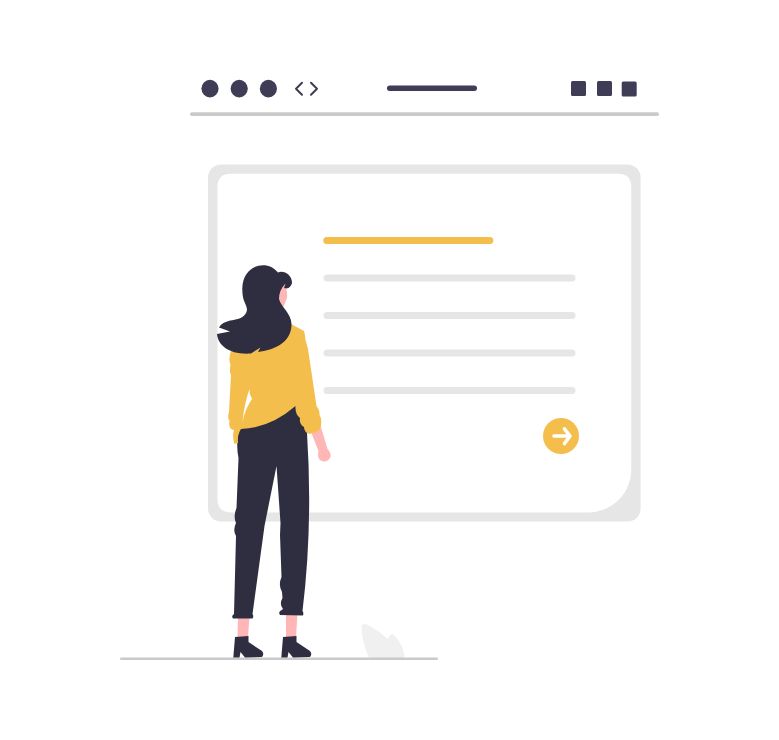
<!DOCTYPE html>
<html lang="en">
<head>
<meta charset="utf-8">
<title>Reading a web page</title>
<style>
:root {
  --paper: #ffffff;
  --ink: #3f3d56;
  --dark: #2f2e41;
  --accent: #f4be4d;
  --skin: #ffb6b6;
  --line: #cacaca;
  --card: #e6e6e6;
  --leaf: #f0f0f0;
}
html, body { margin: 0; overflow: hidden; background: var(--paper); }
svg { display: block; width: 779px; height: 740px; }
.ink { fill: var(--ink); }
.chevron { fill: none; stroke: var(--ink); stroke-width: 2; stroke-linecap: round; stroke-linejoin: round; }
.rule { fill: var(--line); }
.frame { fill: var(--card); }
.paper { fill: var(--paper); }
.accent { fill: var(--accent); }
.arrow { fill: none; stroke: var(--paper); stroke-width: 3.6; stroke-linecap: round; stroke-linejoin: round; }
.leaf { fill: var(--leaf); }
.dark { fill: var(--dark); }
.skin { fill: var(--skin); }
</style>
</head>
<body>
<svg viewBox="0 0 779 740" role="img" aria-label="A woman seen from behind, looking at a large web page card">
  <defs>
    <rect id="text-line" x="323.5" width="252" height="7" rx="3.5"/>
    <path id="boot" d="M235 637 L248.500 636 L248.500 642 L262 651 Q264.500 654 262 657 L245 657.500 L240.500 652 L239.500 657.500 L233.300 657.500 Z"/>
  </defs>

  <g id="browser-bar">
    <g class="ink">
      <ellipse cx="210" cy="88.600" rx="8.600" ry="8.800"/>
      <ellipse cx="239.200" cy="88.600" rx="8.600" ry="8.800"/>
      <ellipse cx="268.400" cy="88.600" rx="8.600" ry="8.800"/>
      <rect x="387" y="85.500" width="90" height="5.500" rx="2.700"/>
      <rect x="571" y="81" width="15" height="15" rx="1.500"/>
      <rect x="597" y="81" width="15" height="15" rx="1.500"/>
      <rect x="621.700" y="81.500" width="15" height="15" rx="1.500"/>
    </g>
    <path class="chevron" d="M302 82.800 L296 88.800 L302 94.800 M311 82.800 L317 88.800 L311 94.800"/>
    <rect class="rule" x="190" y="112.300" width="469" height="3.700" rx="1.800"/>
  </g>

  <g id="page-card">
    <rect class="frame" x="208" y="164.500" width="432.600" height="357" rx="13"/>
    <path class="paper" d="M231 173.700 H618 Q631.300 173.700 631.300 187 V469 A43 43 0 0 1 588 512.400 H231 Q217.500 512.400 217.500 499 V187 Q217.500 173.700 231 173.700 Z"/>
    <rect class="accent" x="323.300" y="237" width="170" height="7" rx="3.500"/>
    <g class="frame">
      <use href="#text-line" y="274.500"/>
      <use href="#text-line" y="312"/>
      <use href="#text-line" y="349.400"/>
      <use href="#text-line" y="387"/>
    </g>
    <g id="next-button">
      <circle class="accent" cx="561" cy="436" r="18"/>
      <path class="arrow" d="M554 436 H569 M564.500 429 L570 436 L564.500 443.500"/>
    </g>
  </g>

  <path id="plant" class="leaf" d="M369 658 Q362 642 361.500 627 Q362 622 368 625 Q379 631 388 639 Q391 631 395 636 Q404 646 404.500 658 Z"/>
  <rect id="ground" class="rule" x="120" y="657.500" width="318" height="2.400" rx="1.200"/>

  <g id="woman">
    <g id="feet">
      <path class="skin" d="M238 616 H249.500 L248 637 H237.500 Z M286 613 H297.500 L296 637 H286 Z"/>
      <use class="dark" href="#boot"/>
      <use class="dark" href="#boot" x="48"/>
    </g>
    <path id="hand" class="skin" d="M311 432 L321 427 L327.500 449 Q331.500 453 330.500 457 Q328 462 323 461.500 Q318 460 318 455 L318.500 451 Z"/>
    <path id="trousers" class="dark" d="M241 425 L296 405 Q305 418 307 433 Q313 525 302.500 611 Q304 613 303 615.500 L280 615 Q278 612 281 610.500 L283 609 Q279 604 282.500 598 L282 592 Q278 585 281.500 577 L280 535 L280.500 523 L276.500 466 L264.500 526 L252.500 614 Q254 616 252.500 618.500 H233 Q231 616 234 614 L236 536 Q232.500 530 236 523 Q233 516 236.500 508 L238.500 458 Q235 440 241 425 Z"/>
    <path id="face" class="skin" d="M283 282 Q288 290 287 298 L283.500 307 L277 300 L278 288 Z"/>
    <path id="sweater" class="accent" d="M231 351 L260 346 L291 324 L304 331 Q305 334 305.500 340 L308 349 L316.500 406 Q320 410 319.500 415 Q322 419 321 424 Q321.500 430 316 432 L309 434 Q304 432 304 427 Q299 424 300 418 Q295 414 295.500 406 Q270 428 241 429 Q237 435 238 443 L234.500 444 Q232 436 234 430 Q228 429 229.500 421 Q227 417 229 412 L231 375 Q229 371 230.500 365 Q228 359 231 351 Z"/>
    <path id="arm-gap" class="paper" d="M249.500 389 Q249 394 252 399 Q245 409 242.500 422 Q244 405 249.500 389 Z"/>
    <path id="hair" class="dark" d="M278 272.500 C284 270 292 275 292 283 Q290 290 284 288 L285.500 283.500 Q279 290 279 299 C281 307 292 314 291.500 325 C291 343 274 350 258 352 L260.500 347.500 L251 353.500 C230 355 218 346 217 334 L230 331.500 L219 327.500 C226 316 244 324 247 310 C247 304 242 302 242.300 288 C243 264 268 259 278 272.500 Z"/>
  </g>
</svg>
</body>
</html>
.....
What is needed is every line of the records that contains the word "width".

svg { display: block; width: 779px; height: 740px; }
.chevron { fill: none; stroke: var(--ink); stroke-width: 2; stroke-linecap: round; stroke-linejoin: round; }
.arrow { fill: none; stroke: var(--paper); stroke-width: 3.6; stroke-linecap: round; stroke-linejoin: round; }
    <rect id="text-line" x="323.5" width="252" height="7" rx="3.5"/>
      <rect x="387" y="85.500" width="90" height="5.500" rx="2.700"/>
      <rect x="571" y="81" width="15" height="15" rx="1.500"/>
      <rect x="597" y="81" width="15" height="15" rx="1.500"/>
      <rect x="621.700" y="81.500" width="15" height="15" rx="1.500"/>
    <rect class="rule" x="190" y="112.300" width="469" height="3.700" rx="1.800"/>
    <rect class="frame" x="208" y="164.500" width="432.600" height="357" rx="13"/>
    <rect class="accent" x="323.300" y="237" width="170" height="7" rx="3.500"/>
  <rect id="ground" class="rule" x="120" y="657.500" width="318" height="2.400" rx="1.200"/>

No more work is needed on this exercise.